The official census for 2006 was 118,683 residents. It then projects a modest growth to 139,000 by 2061. This is just a part of the ''vision'' outlined. Is this likely?
I decided it was time for some research to see how they arrived at these plans. I found it on the top floor of the Central Library (a wonderful institution), and the answer appears not to be aligning the stars at all. It all lies in the ''demographics'' of Dunedin.
Dunedin, we all know was a seriously robust city in the late 19th and early 20th centuries. This was founded on the discovery of gold in the province. From this, Dunedin became quite rich and entrepreneurs were attracted here. They established commerce and industry to such a scale as to be the centre and suppliers to much of the country. Engineering, woollen mills, clothing manufacturing, importing and warehousing operations all abounded. Jobs were abundant and rich people got infinitely richer.
But about 1900 it plateaued. Since then, Dunedin has been in a slow, inexorable decline, whether we acknowledge it or not.

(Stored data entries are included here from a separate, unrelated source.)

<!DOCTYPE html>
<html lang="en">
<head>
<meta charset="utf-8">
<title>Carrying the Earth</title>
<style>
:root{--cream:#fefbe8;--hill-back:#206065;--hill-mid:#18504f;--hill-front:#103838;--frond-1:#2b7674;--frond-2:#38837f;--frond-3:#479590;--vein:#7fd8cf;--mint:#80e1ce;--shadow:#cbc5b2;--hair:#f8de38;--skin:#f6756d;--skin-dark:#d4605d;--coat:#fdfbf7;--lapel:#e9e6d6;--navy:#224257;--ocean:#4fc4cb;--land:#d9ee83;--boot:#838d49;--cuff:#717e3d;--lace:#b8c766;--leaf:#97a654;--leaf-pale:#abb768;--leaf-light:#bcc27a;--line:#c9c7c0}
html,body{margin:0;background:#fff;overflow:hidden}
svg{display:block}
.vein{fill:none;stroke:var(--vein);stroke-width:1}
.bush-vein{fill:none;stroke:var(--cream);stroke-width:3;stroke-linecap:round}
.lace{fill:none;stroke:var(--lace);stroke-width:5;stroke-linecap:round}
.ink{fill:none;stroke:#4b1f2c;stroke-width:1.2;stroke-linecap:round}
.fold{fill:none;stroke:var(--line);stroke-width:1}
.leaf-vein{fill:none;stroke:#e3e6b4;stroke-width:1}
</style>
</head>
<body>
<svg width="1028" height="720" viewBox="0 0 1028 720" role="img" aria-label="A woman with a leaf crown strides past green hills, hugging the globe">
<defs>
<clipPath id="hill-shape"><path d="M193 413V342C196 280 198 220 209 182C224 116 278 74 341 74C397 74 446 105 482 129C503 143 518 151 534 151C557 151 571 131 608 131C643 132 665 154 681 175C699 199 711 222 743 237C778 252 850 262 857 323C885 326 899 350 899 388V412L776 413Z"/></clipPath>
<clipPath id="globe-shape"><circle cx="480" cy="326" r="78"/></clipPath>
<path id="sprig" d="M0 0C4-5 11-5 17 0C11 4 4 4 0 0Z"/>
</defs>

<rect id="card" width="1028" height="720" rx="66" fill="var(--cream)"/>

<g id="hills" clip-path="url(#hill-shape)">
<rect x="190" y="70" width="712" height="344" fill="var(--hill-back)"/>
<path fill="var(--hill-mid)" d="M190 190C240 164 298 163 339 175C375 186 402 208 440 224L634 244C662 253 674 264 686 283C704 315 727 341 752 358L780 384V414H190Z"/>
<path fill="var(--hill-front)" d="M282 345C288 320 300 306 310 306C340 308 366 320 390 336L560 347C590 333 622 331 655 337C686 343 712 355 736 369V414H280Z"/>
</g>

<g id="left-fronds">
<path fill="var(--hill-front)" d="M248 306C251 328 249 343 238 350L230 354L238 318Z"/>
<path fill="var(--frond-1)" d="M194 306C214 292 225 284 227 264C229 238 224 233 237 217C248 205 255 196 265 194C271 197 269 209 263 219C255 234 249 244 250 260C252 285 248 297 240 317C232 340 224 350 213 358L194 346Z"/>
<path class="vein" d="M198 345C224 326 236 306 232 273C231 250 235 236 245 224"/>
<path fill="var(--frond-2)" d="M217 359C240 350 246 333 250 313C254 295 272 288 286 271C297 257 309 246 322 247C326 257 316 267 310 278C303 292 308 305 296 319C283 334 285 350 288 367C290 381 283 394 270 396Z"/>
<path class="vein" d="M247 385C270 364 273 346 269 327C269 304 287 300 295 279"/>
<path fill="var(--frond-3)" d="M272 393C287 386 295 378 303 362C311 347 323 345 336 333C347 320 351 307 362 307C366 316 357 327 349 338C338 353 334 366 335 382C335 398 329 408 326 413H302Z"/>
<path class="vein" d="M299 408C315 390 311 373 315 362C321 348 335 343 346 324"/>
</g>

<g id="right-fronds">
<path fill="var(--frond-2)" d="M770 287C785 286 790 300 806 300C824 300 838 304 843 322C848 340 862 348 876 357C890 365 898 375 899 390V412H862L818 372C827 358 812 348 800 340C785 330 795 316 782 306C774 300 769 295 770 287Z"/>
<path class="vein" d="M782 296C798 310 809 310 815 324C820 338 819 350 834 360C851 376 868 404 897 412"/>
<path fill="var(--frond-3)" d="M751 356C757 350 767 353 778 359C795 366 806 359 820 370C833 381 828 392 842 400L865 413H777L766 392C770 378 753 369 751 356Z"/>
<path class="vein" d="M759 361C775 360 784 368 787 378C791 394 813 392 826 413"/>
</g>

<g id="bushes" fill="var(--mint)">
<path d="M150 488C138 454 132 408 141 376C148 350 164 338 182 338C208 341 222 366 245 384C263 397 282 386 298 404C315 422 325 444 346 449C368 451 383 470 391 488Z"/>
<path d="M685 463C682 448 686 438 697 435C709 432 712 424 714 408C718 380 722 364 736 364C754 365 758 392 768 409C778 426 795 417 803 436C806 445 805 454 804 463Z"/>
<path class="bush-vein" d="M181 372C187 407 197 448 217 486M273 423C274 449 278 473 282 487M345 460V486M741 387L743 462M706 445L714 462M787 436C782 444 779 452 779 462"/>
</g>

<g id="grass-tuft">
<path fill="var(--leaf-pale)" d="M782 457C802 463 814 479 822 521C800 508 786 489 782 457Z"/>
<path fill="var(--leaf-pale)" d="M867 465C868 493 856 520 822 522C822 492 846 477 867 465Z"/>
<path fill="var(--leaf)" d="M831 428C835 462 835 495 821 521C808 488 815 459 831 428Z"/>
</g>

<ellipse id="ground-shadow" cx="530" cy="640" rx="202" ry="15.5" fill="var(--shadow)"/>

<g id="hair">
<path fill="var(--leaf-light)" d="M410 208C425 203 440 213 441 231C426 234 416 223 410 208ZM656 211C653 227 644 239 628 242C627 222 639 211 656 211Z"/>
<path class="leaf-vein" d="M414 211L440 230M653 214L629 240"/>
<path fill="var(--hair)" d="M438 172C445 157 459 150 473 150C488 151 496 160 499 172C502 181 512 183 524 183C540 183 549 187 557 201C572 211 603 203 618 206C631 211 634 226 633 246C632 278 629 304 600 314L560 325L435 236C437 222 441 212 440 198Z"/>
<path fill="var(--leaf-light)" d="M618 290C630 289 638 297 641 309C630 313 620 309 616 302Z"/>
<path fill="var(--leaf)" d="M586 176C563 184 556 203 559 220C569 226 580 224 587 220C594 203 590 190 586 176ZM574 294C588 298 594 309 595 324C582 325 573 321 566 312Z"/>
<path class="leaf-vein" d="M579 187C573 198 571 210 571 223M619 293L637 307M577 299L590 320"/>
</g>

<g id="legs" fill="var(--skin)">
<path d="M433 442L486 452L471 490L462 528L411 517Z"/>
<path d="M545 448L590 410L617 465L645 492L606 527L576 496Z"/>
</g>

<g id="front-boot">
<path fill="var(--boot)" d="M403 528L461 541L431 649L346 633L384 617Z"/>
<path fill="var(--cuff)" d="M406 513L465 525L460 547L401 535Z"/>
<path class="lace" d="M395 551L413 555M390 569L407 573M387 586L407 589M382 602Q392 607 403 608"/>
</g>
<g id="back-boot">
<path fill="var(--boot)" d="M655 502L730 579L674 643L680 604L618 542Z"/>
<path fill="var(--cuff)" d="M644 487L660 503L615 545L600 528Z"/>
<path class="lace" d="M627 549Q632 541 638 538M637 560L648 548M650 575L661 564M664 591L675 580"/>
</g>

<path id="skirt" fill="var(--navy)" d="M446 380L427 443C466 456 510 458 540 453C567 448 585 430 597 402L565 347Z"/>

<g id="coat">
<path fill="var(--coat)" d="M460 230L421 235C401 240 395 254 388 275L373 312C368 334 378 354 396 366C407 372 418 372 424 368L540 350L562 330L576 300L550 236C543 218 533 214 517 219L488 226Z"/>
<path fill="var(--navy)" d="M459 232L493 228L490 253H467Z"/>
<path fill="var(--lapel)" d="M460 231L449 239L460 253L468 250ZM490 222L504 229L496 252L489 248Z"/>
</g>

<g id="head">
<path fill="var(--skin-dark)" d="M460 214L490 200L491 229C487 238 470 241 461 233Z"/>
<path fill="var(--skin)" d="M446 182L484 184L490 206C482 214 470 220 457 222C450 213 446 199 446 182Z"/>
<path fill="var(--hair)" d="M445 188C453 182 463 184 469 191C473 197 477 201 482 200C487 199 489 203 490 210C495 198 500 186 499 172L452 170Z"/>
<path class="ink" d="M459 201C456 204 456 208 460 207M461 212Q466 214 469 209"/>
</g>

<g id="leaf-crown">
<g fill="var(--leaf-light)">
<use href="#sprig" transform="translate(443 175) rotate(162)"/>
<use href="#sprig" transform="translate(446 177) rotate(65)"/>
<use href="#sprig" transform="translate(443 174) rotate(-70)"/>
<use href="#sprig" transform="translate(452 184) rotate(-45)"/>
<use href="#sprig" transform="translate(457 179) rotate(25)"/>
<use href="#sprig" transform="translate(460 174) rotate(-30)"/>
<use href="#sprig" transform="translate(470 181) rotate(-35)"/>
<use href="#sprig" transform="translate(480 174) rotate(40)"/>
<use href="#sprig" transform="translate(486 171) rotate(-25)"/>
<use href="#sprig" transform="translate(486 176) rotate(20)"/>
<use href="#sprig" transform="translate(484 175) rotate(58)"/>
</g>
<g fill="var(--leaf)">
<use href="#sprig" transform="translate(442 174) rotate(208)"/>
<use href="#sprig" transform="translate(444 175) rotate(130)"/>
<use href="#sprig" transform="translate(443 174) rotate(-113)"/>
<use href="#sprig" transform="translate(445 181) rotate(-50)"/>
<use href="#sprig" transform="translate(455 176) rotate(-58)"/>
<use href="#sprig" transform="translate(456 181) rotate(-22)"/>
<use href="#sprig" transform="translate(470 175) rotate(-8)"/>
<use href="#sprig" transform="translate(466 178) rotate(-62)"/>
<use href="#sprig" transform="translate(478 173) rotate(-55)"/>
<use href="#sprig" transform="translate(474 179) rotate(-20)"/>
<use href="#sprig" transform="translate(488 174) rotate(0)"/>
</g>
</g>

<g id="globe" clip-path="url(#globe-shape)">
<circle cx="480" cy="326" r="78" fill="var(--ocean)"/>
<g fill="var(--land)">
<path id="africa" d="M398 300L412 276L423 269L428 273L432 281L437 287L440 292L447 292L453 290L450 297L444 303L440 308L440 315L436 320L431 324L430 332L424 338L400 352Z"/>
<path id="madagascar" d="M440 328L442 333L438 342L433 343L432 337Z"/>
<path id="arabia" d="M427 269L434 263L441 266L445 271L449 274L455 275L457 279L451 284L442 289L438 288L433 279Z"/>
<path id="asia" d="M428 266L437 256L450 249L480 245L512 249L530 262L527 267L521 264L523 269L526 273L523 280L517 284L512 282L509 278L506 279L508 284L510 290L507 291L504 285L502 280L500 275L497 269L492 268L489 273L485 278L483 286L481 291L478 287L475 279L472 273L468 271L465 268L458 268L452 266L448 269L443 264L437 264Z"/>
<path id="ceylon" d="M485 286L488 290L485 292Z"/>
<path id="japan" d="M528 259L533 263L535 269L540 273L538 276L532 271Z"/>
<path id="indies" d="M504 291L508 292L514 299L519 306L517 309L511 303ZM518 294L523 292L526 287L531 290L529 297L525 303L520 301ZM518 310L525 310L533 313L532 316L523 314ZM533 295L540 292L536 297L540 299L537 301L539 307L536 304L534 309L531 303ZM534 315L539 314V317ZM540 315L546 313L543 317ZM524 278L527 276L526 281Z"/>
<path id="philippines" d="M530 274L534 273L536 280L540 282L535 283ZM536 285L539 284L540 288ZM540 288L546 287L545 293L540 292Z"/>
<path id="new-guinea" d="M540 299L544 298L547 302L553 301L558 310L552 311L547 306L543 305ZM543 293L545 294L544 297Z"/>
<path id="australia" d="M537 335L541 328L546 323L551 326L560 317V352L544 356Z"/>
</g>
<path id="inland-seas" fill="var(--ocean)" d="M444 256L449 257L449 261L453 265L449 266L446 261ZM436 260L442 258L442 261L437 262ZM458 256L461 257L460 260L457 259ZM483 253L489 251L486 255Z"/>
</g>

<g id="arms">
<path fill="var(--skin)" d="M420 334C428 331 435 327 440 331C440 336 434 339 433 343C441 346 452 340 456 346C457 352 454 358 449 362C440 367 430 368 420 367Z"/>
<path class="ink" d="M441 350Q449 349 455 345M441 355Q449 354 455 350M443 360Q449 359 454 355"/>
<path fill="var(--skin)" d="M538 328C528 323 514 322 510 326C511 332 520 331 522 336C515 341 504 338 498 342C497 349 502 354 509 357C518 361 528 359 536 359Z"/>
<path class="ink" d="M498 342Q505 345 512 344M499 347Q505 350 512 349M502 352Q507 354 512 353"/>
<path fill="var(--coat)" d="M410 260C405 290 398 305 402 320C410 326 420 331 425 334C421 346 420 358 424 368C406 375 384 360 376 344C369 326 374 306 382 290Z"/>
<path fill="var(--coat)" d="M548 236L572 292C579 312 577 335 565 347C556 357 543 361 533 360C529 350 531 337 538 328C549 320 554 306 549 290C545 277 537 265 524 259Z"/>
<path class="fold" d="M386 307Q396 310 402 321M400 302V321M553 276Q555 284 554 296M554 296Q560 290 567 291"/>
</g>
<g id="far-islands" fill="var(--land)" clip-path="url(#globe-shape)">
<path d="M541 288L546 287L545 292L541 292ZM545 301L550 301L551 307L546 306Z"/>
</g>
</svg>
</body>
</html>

The statistics demonstrate this clearly and concisely. The 1901 census shows Dunedin's population was 70,000 while New Zealand's was 815,862. We were 8.5% of that total. In 1921 we were 81,848 souls and New Zealand 1,284,873. We were 6.3% of that total. Then in 1936, 82,000, 1950, 91,200 and in 2006, 118,683. Meanwhile, New Zealand in 2013 is 4,480,182. We are just 2.64% of that. Put another way, in 105 years Dunedin grew by 69%, while the country grew by 450%.
Need any more? Look at the University of Otago and we find FTS (full-time students) in 1961 numbered 3000. In 2007 they numbered about 18,000. We could extrapolate this as meaning the difference is largely made up by outsiders, or transient citizens. If this difference of 15,000 was subtracted from the census total, that would give a true population figure of around 103,683.
The question is, how much cognisance of these figures was taken into account before spending $260 million establishing a stadium with the capacity to hold a ''third'' of the population on any given day? How many non-paying people would be expected to regularly visit the Settlers Museum? How many international conferences could we reasonably expect to come to Dunedin?
Should we have a different approach, to running our city on a ''no-growth basis'' economically, cutting costs to give a point of difference if we ever wish to attract substantial newcomers?
Spending ourselves into bankruptcy will attract no-one and only accelerate the real decline. Is it too late? Maybe it is, but if there is no change in direction urgently it most certainly will be.